*** Data listing ***

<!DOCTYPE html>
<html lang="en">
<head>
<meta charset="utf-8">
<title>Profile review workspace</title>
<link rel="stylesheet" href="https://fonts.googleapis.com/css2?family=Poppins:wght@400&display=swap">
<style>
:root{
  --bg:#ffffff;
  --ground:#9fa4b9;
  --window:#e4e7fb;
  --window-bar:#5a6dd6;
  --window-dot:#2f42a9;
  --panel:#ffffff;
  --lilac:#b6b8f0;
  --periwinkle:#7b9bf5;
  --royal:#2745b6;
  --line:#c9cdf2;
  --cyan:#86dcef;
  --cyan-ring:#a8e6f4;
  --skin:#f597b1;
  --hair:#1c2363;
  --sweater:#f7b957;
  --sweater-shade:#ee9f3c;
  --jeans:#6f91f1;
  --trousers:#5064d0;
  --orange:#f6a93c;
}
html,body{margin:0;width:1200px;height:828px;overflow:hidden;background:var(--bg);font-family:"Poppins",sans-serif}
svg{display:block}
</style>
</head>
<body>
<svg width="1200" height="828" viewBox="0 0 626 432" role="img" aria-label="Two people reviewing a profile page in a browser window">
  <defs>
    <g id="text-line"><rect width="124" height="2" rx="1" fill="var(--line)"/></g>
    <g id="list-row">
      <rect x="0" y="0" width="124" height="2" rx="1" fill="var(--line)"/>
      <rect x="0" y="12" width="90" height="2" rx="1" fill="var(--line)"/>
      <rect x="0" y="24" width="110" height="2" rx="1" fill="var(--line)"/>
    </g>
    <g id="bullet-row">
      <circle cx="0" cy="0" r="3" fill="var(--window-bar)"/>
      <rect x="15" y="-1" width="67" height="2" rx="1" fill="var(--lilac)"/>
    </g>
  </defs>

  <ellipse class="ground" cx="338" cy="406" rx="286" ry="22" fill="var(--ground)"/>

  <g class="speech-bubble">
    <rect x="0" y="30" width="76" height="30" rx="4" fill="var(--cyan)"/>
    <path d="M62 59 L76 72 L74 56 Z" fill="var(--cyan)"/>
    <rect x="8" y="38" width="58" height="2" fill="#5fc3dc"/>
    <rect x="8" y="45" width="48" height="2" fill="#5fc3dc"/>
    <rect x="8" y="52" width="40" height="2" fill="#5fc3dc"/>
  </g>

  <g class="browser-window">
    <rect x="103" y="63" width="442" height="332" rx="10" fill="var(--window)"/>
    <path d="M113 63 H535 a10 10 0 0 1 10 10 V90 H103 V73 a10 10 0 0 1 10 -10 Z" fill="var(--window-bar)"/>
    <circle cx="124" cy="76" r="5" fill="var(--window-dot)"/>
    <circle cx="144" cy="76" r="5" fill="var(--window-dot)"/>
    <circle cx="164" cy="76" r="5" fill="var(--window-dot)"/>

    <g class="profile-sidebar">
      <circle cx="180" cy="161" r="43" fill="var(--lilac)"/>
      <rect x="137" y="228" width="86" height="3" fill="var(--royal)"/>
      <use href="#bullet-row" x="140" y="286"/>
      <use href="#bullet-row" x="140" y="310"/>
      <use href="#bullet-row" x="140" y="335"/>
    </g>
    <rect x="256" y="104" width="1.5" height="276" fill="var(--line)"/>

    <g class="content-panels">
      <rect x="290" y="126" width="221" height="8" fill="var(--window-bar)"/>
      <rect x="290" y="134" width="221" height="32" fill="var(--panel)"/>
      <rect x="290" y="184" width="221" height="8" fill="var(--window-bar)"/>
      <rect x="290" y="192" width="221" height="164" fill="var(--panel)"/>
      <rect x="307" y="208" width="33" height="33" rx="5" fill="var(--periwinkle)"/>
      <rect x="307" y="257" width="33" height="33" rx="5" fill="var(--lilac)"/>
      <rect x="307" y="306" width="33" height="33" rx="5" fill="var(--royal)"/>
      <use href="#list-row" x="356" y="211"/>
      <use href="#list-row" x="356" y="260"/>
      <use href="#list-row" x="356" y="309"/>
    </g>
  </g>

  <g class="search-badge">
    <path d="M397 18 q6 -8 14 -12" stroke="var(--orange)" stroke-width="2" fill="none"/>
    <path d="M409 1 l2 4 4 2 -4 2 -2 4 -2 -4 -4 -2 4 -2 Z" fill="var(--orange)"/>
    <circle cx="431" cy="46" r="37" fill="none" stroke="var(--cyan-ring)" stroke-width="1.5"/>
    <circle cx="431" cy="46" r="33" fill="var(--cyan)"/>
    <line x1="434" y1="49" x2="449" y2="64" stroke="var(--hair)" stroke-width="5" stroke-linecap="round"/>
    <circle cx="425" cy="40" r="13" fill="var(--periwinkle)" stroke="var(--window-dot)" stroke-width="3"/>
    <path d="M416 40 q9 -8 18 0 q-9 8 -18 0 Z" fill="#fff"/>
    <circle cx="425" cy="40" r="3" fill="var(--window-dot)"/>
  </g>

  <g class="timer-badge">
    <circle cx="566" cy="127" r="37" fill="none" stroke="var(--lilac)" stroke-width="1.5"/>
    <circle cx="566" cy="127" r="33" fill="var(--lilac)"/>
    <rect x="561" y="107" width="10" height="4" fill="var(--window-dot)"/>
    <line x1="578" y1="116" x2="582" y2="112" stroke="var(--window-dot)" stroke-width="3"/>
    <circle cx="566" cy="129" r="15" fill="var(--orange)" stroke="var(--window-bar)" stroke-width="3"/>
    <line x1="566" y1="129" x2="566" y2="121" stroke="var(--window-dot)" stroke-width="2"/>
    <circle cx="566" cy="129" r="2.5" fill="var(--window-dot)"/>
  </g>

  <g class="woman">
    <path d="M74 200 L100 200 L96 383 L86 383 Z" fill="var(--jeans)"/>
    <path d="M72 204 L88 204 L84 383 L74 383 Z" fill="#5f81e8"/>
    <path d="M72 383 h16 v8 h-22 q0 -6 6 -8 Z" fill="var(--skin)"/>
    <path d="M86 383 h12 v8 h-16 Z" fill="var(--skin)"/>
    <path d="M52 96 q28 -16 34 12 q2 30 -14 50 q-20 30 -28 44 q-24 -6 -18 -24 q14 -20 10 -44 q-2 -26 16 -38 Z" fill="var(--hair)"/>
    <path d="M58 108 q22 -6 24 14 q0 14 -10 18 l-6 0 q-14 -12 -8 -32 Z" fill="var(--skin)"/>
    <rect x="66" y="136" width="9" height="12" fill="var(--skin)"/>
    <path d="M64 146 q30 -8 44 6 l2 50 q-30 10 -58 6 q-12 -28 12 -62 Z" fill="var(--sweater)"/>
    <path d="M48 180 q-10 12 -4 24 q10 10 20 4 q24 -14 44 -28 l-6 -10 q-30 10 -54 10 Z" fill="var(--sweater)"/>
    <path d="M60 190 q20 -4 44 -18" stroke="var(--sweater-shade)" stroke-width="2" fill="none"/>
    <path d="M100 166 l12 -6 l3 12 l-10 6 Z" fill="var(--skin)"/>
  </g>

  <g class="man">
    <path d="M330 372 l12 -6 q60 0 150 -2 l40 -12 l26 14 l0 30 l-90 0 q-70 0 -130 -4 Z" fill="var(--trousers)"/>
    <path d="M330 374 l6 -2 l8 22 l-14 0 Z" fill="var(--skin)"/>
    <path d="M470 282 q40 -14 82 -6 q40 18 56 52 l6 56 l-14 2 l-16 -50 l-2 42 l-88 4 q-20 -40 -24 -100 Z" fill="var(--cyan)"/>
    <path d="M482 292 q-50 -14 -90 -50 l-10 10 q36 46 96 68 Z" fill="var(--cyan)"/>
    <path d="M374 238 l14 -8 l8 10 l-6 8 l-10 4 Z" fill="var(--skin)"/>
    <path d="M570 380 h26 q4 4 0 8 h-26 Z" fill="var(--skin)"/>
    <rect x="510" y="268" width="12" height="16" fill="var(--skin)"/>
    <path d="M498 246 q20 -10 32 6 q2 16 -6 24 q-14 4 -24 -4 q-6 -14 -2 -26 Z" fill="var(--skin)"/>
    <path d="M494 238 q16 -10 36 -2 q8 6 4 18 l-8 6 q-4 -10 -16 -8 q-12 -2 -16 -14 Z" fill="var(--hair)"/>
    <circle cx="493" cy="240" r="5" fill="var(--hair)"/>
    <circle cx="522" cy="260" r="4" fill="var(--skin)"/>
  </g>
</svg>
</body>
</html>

*** End of Data listing ***
*** Data listing ***

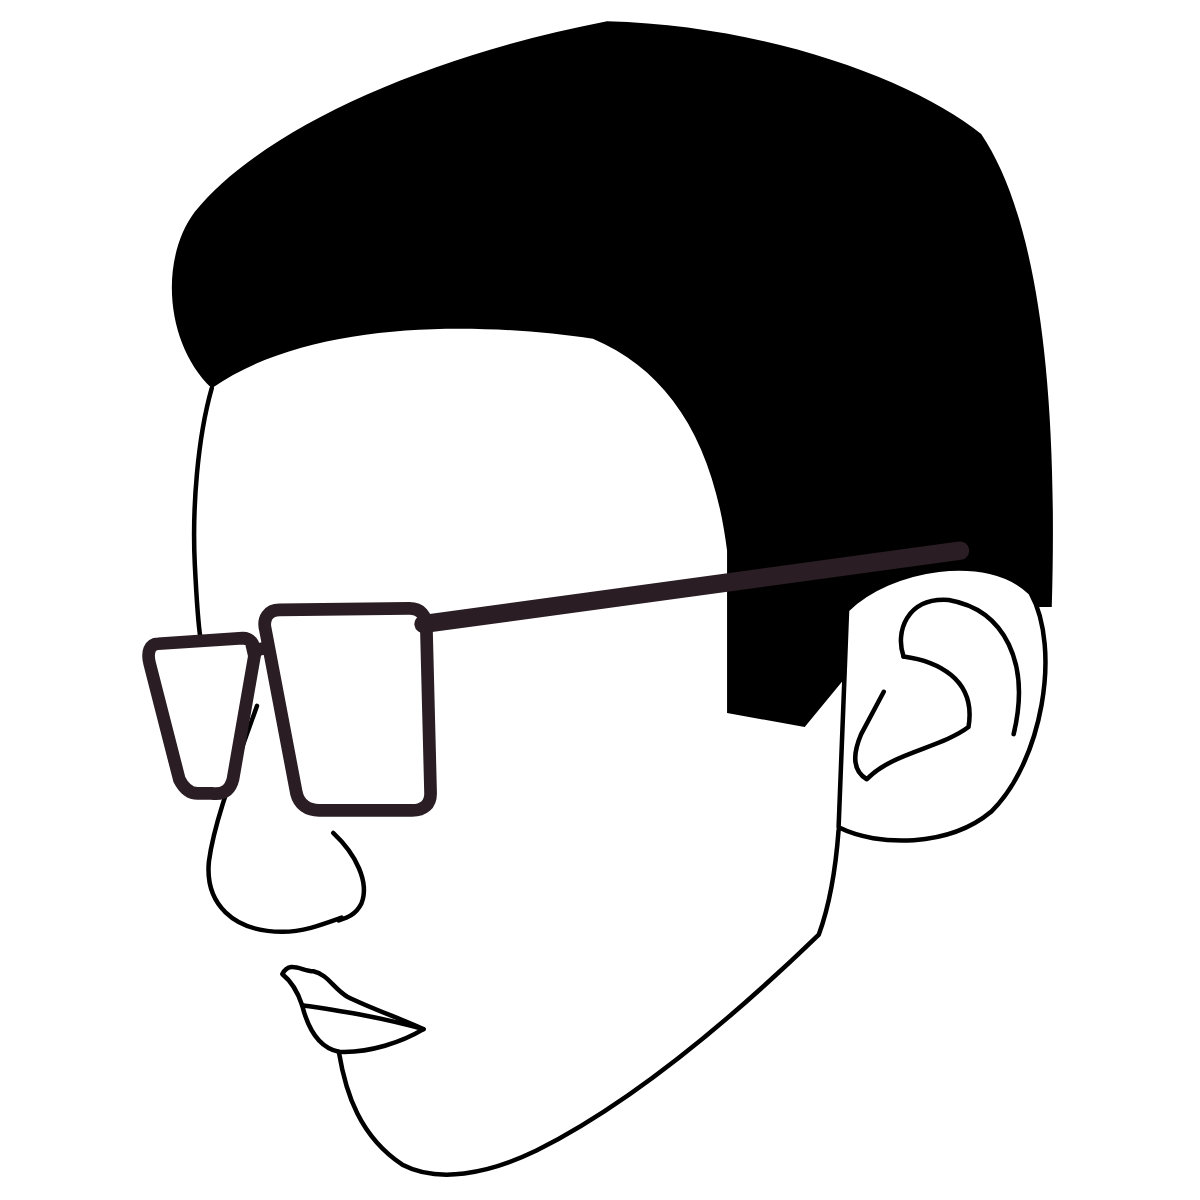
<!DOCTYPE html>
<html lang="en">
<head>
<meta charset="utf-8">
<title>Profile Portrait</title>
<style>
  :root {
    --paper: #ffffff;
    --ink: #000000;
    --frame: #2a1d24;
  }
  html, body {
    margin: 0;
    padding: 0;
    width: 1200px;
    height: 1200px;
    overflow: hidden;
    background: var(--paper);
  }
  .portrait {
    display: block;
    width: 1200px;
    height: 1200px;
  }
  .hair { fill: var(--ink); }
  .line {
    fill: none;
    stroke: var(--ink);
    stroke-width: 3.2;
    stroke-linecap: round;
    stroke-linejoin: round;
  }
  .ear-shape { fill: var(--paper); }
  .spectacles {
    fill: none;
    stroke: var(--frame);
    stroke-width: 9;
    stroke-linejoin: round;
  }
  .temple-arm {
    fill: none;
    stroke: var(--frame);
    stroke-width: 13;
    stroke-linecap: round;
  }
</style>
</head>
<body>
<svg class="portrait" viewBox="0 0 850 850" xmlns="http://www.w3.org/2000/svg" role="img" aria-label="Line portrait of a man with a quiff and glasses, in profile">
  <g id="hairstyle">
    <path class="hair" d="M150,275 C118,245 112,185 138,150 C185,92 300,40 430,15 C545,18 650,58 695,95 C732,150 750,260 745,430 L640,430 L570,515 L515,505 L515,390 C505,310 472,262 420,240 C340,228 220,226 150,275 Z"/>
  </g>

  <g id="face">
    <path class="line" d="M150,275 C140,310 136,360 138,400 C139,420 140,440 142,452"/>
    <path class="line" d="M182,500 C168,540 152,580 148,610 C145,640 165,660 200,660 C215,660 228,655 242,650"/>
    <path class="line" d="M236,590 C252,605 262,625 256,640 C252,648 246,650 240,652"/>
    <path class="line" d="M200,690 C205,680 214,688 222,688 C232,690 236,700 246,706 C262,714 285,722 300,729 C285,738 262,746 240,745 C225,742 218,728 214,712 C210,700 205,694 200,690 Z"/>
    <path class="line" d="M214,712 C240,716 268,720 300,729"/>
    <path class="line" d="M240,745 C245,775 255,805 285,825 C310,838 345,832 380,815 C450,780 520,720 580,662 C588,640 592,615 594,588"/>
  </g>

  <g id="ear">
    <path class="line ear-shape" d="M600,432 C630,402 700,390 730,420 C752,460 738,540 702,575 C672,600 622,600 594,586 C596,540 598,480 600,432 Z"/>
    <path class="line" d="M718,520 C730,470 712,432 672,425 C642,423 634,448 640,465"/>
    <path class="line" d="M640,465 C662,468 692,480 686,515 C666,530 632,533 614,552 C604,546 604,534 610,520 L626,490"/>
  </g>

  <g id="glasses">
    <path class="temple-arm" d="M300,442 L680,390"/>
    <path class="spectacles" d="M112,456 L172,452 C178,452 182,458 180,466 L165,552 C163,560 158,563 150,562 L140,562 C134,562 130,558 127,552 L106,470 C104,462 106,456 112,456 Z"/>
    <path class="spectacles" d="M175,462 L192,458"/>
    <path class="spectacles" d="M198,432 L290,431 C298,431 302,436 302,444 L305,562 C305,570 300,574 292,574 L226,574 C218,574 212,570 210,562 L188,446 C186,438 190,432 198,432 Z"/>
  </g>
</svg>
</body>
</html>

*** End of Data listing ***

**How to complete this task**
Go through the records and show every line with the string "skin" in it.

**Response to the exercise**
  --skin:#f597b1;
    <path d="M72 383 h16 v8 h-22 q0 -6 6 -8 Z" fill="var(--skin)"/>
    <path d="M86 383 h12 v8 h-16 Z" fill="var(--skin)"/>
    <path d="M58 108 q22 -6 24 14 q0 14 -10 18 l-6 0 q-14 -12 -8 -32 Z" fill="var(--skin)"/>
    <rect x="66" y="136" width="9" height="12" fill="var(--skin)"/>
    <path d="M100 166 l12 -6 l3 12 l-10 6 Z" fill="var(--skin)"/>
    <path d="M330 374 l6 -2 l8 22 l-14 0 Z" fill="var(--skin)"/>
    <path d="M374 238 l14 -8 l8 10 l-6 8 l-10 4 Z" fill="var(--skin)"/>
    <path d="M570 380 h26 q4 4 0 8 h-26 Z" fill="var(--skin)"/>
    <rect x="510" y="268" width="12" height="16" fill="var(--skin)"/>
    <path d="M498 246 q20 -10 32 6 q2 16 -6 24 q-14 4 -24 -4 q-6 -14 -2 -26 Z" fill="var(--skin)"/>
    <circle cx="522" cy="260" r="4" fill="var(--skin)"/>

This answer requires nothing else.